Other Conservancy sites immortalized by Johnson include Ashe County’s Bluff Mountain, Brunswick County’s Green Swamp Preserve, the Black River, the Roanoke River, the Sandhills Longleaf Pine Forest, Horseshoe Lake and the Green Sea area (the latter a large complex of wetlands that spans five counties in the northeasternmost corner of North Carolina).
“[North Carolina is] really an incredibly diverse state,” Johnson muses. “We’ve got everything from semi-tropical conditions all the way up to [trees like] the spruce fir, which you would usually find only in Canada. … You have all these different ecosystems, this whole world, just in [this state].”
As a biological foundation to understanding the preserves, the physical details of flora and fauna received Johnson’s careful attention (“lichen growing down in drooping tangles from pines,” he notes beside a notebook sketch of swamp azalea). The artist clearly cut no corners during the project, and still speaks of that year with a weighted tone of wonder and gratitude.
But his color travels more lightly.
It’s hard to realize the impact of Johnson’s palette from photographs of the works: His hues are infused with the odd light of dreams and require personal inspection to fully appreciate. Referring to a peculiarly gleaming lily in “Bluff Mountain,” the artist concedes, “I felt the painting needed that spot of bright[ness], so I intensified [the yellow]. Color is more subjective, for me.”

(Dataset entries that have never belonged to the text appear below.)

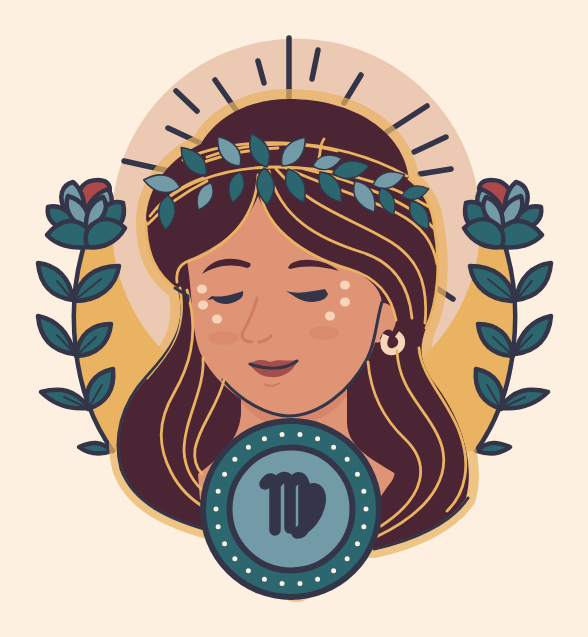
<!DOCTYPE html>
<html lang="en">
<head>
<meta charset="utf-8">
<title>Virgo</title>
<style>
:root{--cream:#fef0e0;--blush:#ebc9b2;--gold:#eab362;--ink:#343548;--plum:#4c2534;--skin:#e09476;--shade:#cf7c61;--teal:#2c6770;--blue:#729aa7;--red:#ae494b;--lip:#a44e4b}
html,body{margin:0;background:var(--cream);overflow:hidden}
svg{display:block;width:588px;height:637px}
.gold{fill:var(--gold)}.plum{fill:var(--plum)}.skin{fill:var(--skin)}.teal{fill:var(--teal)}.blue{fill:var(--blue)}
.ink-line,.strands,.rays{fill:none;stroke-linecap:round;stroke-linejoin:round}
.ink-line{stroke:var(--ink);stroke-width:3}
.rays{stroke:var(--ink);stroke-width:5.5}
.strands{stroke:var(--gold);stroke-width:2.8}
.halo{fill:var(--gold);stroke:var(--gold);stroke-width:20;stroke-linejoin:round;opacity:.7}
.sprig{stroke:var(--ink);stroke-width:4.5;stroke-linejoin:round;stroke-linecap:round}
.wreath{stroke:var(--ink);stroke-width:1.6;stroke-linejoin:round}
.dots{fill:none;stroke:var(--cream);stroke-width:5;stroke-linecap:round;stroke-dasharray:0 10}
.glyph{fill:none;stroke:var(--ink);stroke-width:11.5;stroke-linecap:round;stroke-linejoin:round}
</style>
</head>
<body>
<svg viewBox="0 0 588 637" role="img" aria-label="Virgo: a woman with closed eyes, a leaf wreath and a zodiac medallion">
<defs>
<path id="hair-shape" d="M289 99C246 99 215 119 201 144C174 156 146 184 146 222C146 252 155 274 178 290C187 330 170 352 147 378C122 405 114 438 122 468C134 503 171 519 211 530L291 540L374 548C412 540 450 523 466 498C475 464 462 421 438 388C420 365 418 350 426 328C439 300 440 262 435 232C433 205 423 190 409 179C404 132 354 99 289 99Z"/>
<path id="wreath-leaf" d="M0 0C-12 -10 -11 -24 0 -37C11 -24 12 -10 0 0Z"/>
<g id="sprig">
  <path fill="none" d="M84 246C66 305 70 392 113 451"/>
  <g class="teal">
    <path d="M73 300C70 277 56 265 38 263C40 285 51 297 73 300Z"/>
    <path d="M74 301C79 277 96 266 119 266C116 287 99 301 74 301Z"/>
    <path d="M74 354C69 332 56 320 38 316C40 339 52 351 74 354Z"/>
    <path d="M76 356C79 334 92 324 111 324C109 343 97 355 76 356Z"/>
    <path d="M89 408C75 389 60 387 41 392C53 404 68 410 89 408Z"/>
    <path d="M88 409C83 387 94 373 113 369C115 390 106 403 88 409Z"/>
    <path d="M112 451C101 440 91 442 79 447C90 455 101 455 112 451Z"/>
  </g>
  <path fill="none" stroke-width="2" d="M72 299L57 281M75 300L101 279M74 353L57 335M77 355L96 337M87 408L64 397M89 407L102 385"/>
  <g id="flower">
    <path fill="var(--red)" d="M78 205C76 187 86 180 98 180C109 180 113 188 107 196L91 224Z"/>
    <path class="blue" d="M66 213C57 196 62 185 73 182C83 190 86 204 85 222Z"/>
    <path class="blue" d="M86 224C84 206 94 194 108 189C115 199 112 211 101 220Z"/>
    <path class="teal" d="M97 222C99 209 111 199 123 203C127 220 118 231 101 237Z"/>
    <path class="teal" d="M73 230C53 229 46 218 48 207C58 204 67 210 73 218Z"/>
    <path class="blue" d="M86 229C69 221 64 207 68 196C82 200 90 211 89 226Z"/>
    <path class="blue" d="M86 229C85 213 91 201 103 197C110 208 104 221 86 229Z"/>
    <path class="teal" d="M47 235C58 221 74 215 88 229C99 215 114 217 125 228C117 243 101 249 87 247C72 249 56 245 47 235Z"/>
    <path fill="none" d="M88 229C85 235 85 241 87 246"/>
  </g>
</g>
<clipPath id="head-clip"><use href="#hair-shape"/></clipPath>
</defs>

<rect id="background" width="588" height="637" fill="var(--cream)"/>
<g id="sun">
  <path class="gold" d="M84 244C66 305 70 392 113 451H477C520 392 523 305 505 244L470 220H120Z"/>
  <circle cx="296" cy="223" r="184.500" fill="var(--blush)"/>
</g>
<path id="sun-rays" class="rays" d="M289 38V98M318 50L312 79M258 61L264 83M215 80L236 110M361 75L344 103M176 91L197 111M427 106L376 139M168 128L200 143M446 137L414 152M124 161L178 173M451 169L420 174M438 289L453 299"/>
<g id="garlands" class="sprig">
  <use href="#sprig"/>
  <use href="#sprig" transform="translate(589) scale(-1 1)"/>
</g>

<use class="halo" href="#hair-shape"/>
<path class="gold" opacity=".7" d="M280 597Q299 607 310 597Z"/>
<use class="plum" href="#hair-shape"/>
<path class="ink-line" stroke-width="2" d="M180 290C189 330 168 352 146 377C121 404 113 438 121 469C134 504 171 520 211 531M374 549C412 541 451 524 468 498"/>

<g id="neck">
  <path class="skin" d="M241 372V414C239 443 214 462 198 474L200 500H390L396 474C369 458 346 446 347 420V368Z"/>
  <path fill="var(--shade)" opacity=".55" d="M241 390C254 408 274 417 289 417C314 416 334 398 347 382V396C328 421 300 428 280 426C262 424 249 412 241 402Z"/>
  <path class="plum" d="M347 378C346 425 370 447 392 463Q399 474 388 486L370 512L420 530L430 400L385 340Z"/>
</g>

<g id="face">
  <path class="skin" d="M375 307C384 297 397 307 396 321C394 335 382 345 374 342Z"/>
  <path fill="var(--plum)" d="M380 338Q386 325 393 332L395 341L385 350Z"/>
  <path class="skin" d="M187 260C216 249 246 228 258 196C276 239 312 257 349 269C369 277 380 288 382 302C378 319 379 338 369 358C350 391 319 416 288 416C256 415 218 387 203 358C191 337 194 306 187 260Z"/>
  <path class="ink-line" d="M223 380C242 402 267 415 288 416C319 416 350 391 367 359C376 342 376 321 382 302"/>
  <g fill="var(--shade)" opacity=".35"><ellipse cx="223" cy="338" rx="15" ry="7"/><ellipse cx="324" cy="333" rx="15" ry="7"/></g>
  <path id="brows" class="plum" d="M202 274C211 258 231 255 250 263Q252 267 247 268C229 263 216 266 202 274ZM288 268C291 257 322 256 339 271C322 266 305 265 290 269Z"/>
  <g id="closed-eyes" fill="var(--ink)">
    <path d="M212 296C222 298 234 294 243 291Q244 296 240 299C229 307 217 304 213 299L207 300Z"/>
    <path d="M286 291C299 295 312 291 325 289L328 294C326 302 309 305 297 298Z"/>
  </g>
  <path d="M257 298C254 312 248 322 242 334Q242 342 252 342M259 342Q267 341 271 336" fill="none" stroke="var(--shade)" stroke-width="3" stroke-linecap="round"/>
  <g id="mouth">
    <path fill="var(--lip)" d="M249 364C257 359 264 359 270 362C279 358 288 362 298 360C292 374 281 378 270 377C260 377 254 370 249 364Z"/>
    <path class="ink-line" stroke-width="2" d="M250 364C263 369 284 371 297 361"/>
    <path d="M264 384Q272 388 280 383" fill="none" stroke="var(--shade)" stroke-width="2"/>
  </g>
  <g id="face-dots" fill="#f6d5b9"><ellipse cx="202" cy="289" rx="5" ry="4.500"/><ellipse cx="203" cy="305" rx="5" ry="4.500"/><ellipse cx="217" cy="319" rx="5" ry="4.500"/><ellipse cx="345" cy="285" rx="5" ry="4.500"/><ellipse cx="345" cy="302" rx="5" ry="4.500"/><ellipse cx="330" cy="316" rx="5" ry="4.500"/></g>
  <path id="earring" d="M386 335C380 348 388 354 395 351C403 348 404 339 397 334" fill="none" stroke="#f6d5b9" stroke-width="7"/>
</g>

<g id="hair-strands" class="strands" clip-path="url(#head-clip)">
  <path d="M258 175C256 219 226 249 186 262Q175 268 177 282"/>
  <path d="M259 176C257 226 304 256 349 269C379 278 392 298 396 320"/>
  <path d="M269 171C280 219 320 239 361 252C394 262 409 286 412 318"/>
  <path d="M276 169C309 207 352 219 384 238C416 255 429 280 425 323"/>
  <path d="M286 168C325 186 370 199 397 213C422 226 433 242 437 264"/>
  <path d="M304 169C350 180 412 201 436 231"/>
  <path d="M157 208C171 193 185 184 203 178M148 224C164 207 183 193 207 181"/>
  <path d="M187 290C201 337 187 370 174 393C157 422 158 447 171 472C181 492 195 503 211 511"/>
  <path d="M203 358C205 390 184 419 184 451C185 471 194 484 207 494"/>
  <path d="M224 380C217 408 200 424 195 449Q193 464 202 474"/>
  <path d="M180 288C187 330 170 352 147 378"/>
  <path d="M368 362C371 397 386 421 405 439C430 463 427 496 381 526"/>
  <path d="M397 351C399 390 424 407 437 434C455 469 437 508 376 537"/>
  <path d="M419 348C421 377 450 403 460 434C471 464 466 493 447 511"/>
</g>
<path class="strands" d="M146 222C146 252 155 274 178 290M409 179C423 190 433 205 435 232C440 262 439 300 426 328"/>
<path class="ink-line" d="M175 288L188 296V301"/>

<g id="wreath">
  <path class="strands" d="M150 216C174 184 224 167 276 167C330 167 387 181 431 208M183 160C230 136 330 133 407 176M194 166C225 153 251 149 278 148M319 158C321 149 320 144 324 139M207 157C244 144 290 139 337 151"/>
  <g class="wreath">
    <g class="blue">
      <use href="#wreath-leaf" transform="translate(180 187) rotate(-79)"/>
      <use href="#wreath-leaf" transform="translate(240 166) rotate(-37)"/>
      <use href="#wreath-leaf" transform="translate(282 166) rotate(39)"/>
      <use href="#wreath-leaf" transform="translate(211 183) rotate(205) scale(.8)"/>
      <use href="#wreath-leaf" transform="translate(313 166) rotate(75) scale(.8)"/>
      <use href="#wreath-leaf" transform="translate(355 181) rotate(148)"/>
      <use href="#wreath-leaf" transform="translate(373 185) rotate(72) scale(.9)"/>
    </g>
    <g class="teal">
      <use href="#wreath-leaf" transform="translate(206 175) rotate(-42)"/>
      <use href="#wreath-leaf" transform="translate(267 167) rotate(-25)"/>
      <use href="#wreath-leaf" transform="translate(168 195) rotate(184) scale(.95)"/>
      <use href="#wreath-leaf" transform="translate(240 172) rotate(194) scale(.85)"/>
      <use href="#wreath-leaf" transform="translate(264 168) rotate(175)"/>
      <use href="#wreath-leaf" transform="translate(288 169) rotate(155)"/>
      <use href="#wreath-leaf" transform="translate(320 172) rotate(145)"/>
      <use href="#wreath-leaf" transform="translate(333 173) rotate(79)"/>
      <use href="#wreath-leaf" transform="translate(381 188) rotate(155) scale(.8)"/>
      <use href="#wreath-leaf" transform="translate(411 201) rotate(149) scale(.9)"/>
      <use href="#wreath-leaf" transform="translate(402 196) rotate(75) scale(.75)"/>
    </g>
  </g>
</g>

<g id="medallion">
  <circle class="teal" cx="291" cy="509" r="88" stroke="var(--ink)" stroke-width="6"/>
  <circle class="dots" cx="291" cy="509" r="75" pathLength="260"/>
  <circle class="blue" cx="291" cy="509" r="61.500" stroke="var(--ink)" stroke-width="6"/>
  <path class="glyph" d="M265 484Q271 474 275 484V530M275 485Q285 471 290 483V528M290 485Q300 471 304 484V525Q304 533 297 533M304 496C312 483 322 489 320 502C318 516 309 526 300 531"/>
  <path d="M303 494L319 489L319 508L303 528Z" fill="var(--ink)"/>
</g>
</svg>
</body>
</html>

And his enchantment with color for its own sake is a force strong enough to transgress even sacred boundaries, it seems. “If I have to sacrifice botanical accuracy [to foster my vision], I’ll do it,” Johnson notes firmly.